== Raw data ==

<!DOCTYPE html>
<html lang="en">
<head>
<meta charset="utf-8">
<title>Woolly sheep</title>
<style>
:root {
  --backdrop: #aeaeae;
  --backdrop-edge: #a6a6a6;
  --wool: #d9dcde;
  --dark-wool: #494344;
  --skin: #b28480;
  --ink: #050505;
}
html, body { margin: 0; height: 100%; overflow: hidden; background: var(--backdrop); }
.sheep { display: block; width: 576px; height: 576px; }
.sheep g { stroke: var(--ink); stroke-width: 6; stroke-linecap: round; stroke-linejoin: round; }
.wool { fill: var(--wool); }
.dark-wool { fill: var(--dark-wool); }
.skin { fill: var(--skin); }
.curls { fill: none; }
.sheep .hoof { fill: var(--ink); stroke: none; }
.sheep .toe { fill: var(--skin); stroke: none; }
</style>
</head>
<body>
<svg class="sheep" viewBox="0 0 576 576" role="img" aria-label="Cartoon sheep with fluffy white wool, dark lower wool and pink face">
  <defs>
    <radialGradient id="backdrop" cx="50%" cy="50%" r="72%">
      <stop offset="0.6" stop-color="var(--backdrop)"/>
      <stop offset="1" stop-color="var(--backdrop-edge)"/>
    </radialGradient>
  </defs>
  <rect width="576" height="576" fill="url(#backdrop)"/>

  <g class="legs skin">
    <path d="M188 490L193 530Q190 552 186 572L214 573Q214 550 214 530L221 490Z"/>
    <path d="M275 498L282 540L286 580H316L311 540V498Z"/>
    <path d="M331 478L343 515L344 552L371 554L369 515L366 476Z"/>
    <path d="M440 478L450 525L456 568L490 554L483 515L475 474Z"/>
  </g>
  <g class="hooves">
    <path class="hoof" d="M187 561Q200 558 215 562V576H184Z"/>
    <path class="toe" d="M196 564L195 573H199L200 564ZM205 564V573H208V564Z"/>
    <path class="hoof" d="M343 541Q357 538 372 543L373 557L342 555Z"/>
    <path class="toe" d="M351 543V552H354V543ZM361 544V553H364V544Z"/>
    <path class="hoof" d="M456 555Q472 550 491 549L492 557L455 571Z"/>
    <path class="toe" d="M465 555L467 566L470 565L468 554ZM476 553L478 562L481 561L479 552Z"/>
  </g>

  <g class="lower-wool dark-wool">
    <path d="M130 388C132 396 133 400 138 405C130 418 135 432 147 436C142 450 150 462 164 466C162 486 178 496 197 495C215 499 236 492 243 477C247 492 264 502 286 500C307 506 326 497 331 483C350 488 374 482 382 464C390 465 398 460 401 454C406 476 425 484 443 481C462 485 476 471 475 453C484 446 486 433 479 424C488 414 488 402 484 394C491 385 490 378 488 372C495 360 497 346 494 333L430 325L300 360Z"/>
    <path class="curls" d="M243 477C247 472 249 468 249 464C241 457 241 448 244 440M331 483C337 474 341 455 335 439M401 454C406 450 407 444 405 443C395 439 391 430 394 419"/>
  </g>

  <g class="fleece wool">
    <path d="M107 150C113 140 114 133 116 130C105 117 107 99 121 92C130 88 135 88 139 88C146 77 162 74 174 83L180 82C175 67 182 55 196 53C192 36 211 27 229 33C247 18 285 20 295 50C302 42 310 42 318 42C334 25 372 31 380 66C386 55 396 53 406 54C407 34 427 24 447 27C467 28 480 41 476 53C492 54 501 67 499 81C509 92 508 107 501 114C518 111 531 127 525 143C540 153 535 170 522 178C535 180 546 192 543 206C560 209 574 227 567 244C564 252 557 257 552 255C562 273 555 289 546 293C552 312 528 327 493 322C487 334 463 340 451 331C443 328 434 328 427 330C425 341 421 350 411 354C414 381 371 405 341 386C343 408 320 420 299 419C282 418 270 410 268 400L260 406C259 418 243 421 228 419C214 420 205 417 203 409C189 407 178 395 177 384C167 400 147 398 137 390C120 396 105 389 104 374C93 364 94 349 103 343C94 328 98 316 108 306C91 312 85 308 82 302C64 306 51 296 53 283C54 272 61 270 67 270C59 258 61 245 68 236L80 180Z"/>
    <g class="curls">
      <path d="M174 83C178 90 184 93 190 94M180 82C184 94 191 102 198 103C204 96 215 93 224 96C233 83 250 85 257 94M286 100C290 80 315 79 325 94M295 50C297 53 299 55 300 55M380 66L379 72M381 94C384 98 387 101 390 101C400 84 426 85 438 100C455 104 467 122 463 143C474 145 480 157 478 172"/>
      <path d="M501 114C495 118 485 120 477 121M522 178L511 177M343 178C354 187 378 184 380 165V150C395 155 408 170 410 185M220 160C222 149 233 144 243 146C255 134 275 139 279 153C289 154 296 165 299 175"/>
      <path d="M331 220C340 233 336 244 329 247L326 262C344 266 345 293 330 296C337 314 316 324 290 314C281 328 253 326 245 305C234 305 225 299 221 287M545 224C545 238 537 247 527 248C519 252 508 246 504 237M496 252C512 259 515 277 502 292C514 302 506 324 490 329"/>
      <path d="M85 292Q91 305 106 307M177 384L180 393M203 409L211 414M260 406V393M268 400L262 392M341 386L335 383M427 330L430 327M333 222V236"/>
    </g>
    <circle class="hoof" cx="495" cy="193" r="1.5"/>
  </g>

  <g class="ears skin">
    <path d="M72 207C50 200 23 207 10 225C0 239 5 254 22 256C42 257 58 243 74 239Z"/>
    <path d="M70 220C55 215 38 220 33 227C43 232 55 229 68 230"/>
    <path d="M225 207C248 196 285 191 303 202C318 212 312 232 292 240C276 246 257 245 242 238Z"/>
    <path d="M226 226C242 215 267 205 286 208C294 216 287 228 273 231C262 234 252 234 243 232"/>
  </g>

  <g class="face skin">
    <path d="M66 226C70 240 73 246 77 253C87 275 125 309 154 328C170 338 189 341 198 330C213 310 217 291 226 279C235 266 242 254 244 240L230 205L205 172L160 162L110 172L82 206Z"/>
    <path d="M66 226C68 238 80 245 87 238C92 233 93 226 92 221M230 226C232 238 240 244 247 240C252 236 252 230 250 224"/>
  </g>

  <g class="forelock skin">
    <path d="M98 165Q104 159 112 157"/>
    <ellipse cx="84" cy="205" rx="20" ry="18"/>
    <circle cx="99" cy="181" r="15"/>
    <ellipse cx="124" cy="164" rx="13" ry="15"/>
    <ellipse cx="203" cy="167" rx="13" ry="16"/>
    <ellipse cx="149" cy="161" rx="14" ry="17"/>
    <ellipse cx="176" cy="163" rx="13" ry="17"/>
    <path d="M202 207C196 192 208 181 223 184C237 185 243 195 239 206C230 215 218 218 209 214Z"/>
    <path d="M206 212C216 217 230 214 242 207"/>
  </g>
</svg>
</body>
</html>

===

## Work item
Each line in the data is to be written out precisely.

## Exercise result
<!DOCTYPE html>
<html lang="en">
<head>
<meta charset="utf-8">
<title>Woolly sheep</title>
<style>
:root {
  --backdrop: #aeaeae;
  --backdrop-edge: #a6a6a6;
  --wool: #d9dcde;
  --dark-wool: #494344;
  --skin: #b28480;
  --ink: #050505;
}
html, body { margin: 0; height: 100%; overflow: hidden; background: var(--backdrop); }
.sheep { display: block; width: 576px; height: 576px; }
.sheep g { stroke: var(--ink); stroke-width: 6; stroke-linecap: round; stroke-linejoin: round; }
.wool { fill: var(--wool); }
.dark-wool { fill: var(--dark-wool); }
.skin { fill: var(--skin); }
.curls { fill: none; }
.sheep .hoof { fill: var(--ink); stroke: none; }
.sheep .toe { fill: var(--skin); stroke: none; }
</style>
</head>
<body>
<svg class="sheep" viewBox="0 0 576 576" role="img" aria-label="Cartoon sheep with fluffy white wool, dark lower wool and pink face">
  <defs>
    <radialGradient id="backdrop" cx="50%" cy="50%" r="72%">
      <stop offset="0.6" stop-color="var(--backdrop)"/>
      <stop offset="1" stop-color="var(--backdrop-edge)"/>
    </radialGradient>
  </defs>
  <rect width="576" height="576" fill="url(#backdrop)"/>

  <g class="legs skin">
    <path d="M188 490L193 530Q190 552 186 572L214 573Q214 550 214 530L221 490Z"/>
    <path d="M275 498L282 540L286 580H316L311 540V498Z"/>
    <path d="M331 478L343 515L344 552L371 554L369 515L366 476Z"/>
    <path d="M440 478L450 525L456 568L490 554L483 515L475 474Z"/>
  </g>
  <g class="hooves">
    <path class="hoof" d="M187 561Q200 558 215 562V576H184Z"/>
    <path class="toe" d="M196 564L195 573H199L200 564ZM205 564V573H208V564Z"/>
    <path class="hoof" d="M343 541Q357 538 372 543L373 557L342 555Z"/>
    <path class="toe" d="M351 543V552H354V543ZM361 544V553H364V544Z"/>
    <path class="hoof" d="M456 555Q472 550 491 549L492 557L455 571Z"/>
    <path class="toe" d="M465 555L467 566L470 565L468 554ZM476 553L478 562L481 561L479 552Z"/>
  </g>

  <g class="lower-wool dark-wool">
    <path d="M130 388C132 396 133 400 138 405C130 418 135 432 147 436C142 450 150 462 164 466C162 486 178 496 197 495C215 499 236 492 243 477C247 492 264 502 286 500C307 506 326 497 331 483C350 488 374 482 382 464C390 465 398 460 401 454C406 476 425 484 443 481C462 485 476 471 475 453C484 446 486 433 479 424C488 414 488 402 484 394C491 385 490 378 488 372C495 360 497 346 494 333L430 325L300 360Z"/>
    <path class="curls" d="M243 477C247 472 249 468 249 464C241 457 241 448 244 440M331 483C337 474 341 455 335 439M401 454C406 450 407 444 405 443C395 439 391 430 394 419"/>
  </g>

  <g class="fleece wool">
    <path d="M107 150C113 140 114 133 116 130C105 117 107 99 121 92C130 88 135 88 139 88C146 77 162 74 174 83L180 82C175 67 182 55 196 53C192 36 211 27 229 33C247 18 285 20 295 50C302 42 310 42 318 42C334 25 372 31 380 66C386 55 396 53 406 54C407 34 427 24 447 27C467 28 480 41 476 53C492 54 501 67 499 81C509 92 508 107 501 114C518 111 531 127 525 143C540 153 535 170 522 178C535 180 546 192 543 206C560 209 574 227 567 244C564 252 557 257 552 255C562 273 555 289 546 293C552 312 528 327 493 322C487 334 463 340 451 331C443 328 434 328 427 330C425 341 421 350 411 354C414 381 371 405 341 386C343 408 320 420 299 419C282 418 270 410 268 400L260 406C259 418 243 421 228 419C214 420 205 417 203 409C189 407 178 395 177 384C167 400 147 398 137 390C120 396 105 389 104 374C93 364 94 349 103 343C94 328 98 316 108 306C91 312 85 308 82 302C64 306 51 296 53 283C54 272 61 270 67 270C59 258 61 245 68 236L80 180Z"/>
    <g class="curls">
      <path d="M174 83C178 90 184 93 190 94M180 82C184 94 191 102 198 103C204 96 215 93 224 96C233 83 250 85 257 94M286 100C290 80 315 79 325 94M295 50C297 53 299 55 300 55M380 66L379 72M381 94C384 98 387 101 390 101C400 84 426 85 438 100C455 104 467 122 463 143C474 145 480 157 478 172"/>
      <path d="M501 114C495 118 485 120 477 121M522 178L511 177M343 178C354 187 378 184 380 165V150C395 155 408 170 410 185M220 160C222 149 233 144 243 146C255 134 275 139 279 153C289 154 296 165 299 175"/>
      <path d="M331 220C340 233 336 244 329 247L326 262C344 266 345 293 330 296C337 314 316 324 290 314C281 328 253 326 245 305C234 305 225 299 221 287M545 224C545 238 537 247 527 248C519 252 508 246 504 237M496 252C512 259 515 277 502 292C514 302 506 324 490 329"/>
      <path d="M85 292Q91 305 106 307M177 384L180 393M203 409L211 414M260 406V393M268 400L262 392M341 386L335 383M427 330L430 327M333 222V236"/>
    </g>
    <circle class="hoof" cx="495" cy="193" r="1.5"/>
  </g>

  <g class="ears skin">
    <path d="M72 207C50 200 23 207 10 225C0 239 5 254 22 256C42 257 58 243 74 239Z"/>
    <path d="M70 220C55 215 38 220 33 227C43 232 55 229 68 230"/>
    <path d="M225 207C248 196 285 191 303 202C318 212 312 232 292 240C276 246 257 245 242 238Z"/>
    <path d="M226 226C242 215 267 205 286 208C294 216 287 228 273 231C262 234 252 234 243 232"/>
  </g>

  <g class="face skin">
    <path d="M66 226C70 240 73 246 77 253C87 275 125 309 154 328C170 338 189 341 198 330C213 310 217 291 226 279C235 266 242 254 244 240L230 205L205 172L160 162L110 172L82 206Z"/>
    <path d="M66 226C68 238 80 245 87 238C92 233 93 226 92 221M230 226C232 238 240 244 247 240C252 236 252 230 250 224"/>
  </g>

  <g class="forelock skin">
    <path d="M98 165Q104 159 112 157"/>
    <ellipse cx="84" cy="205" rx="20" ry="18"/>
    <circle cx="99" cy="181" r="15"/>
    <ellipse cx="124" cy="164" rx="13" ry="15"/>
    <ellipse cx="203" cy="167" rx="13" ry="16"/>
    <ellipse cx="149" cy="161" rx="14" ry="17"/>
    <ellipse cx="176" cy="163" rx="13" ry="17"/>
    <path d="M202 207C196 192 208 181 223 184C237 185 243 195 239 206C230 215 218 218 209 214Z"/>
    <path d="M206 212C216 217 230 214 242 207"/>
  </g>
</svg>
</body>
</html>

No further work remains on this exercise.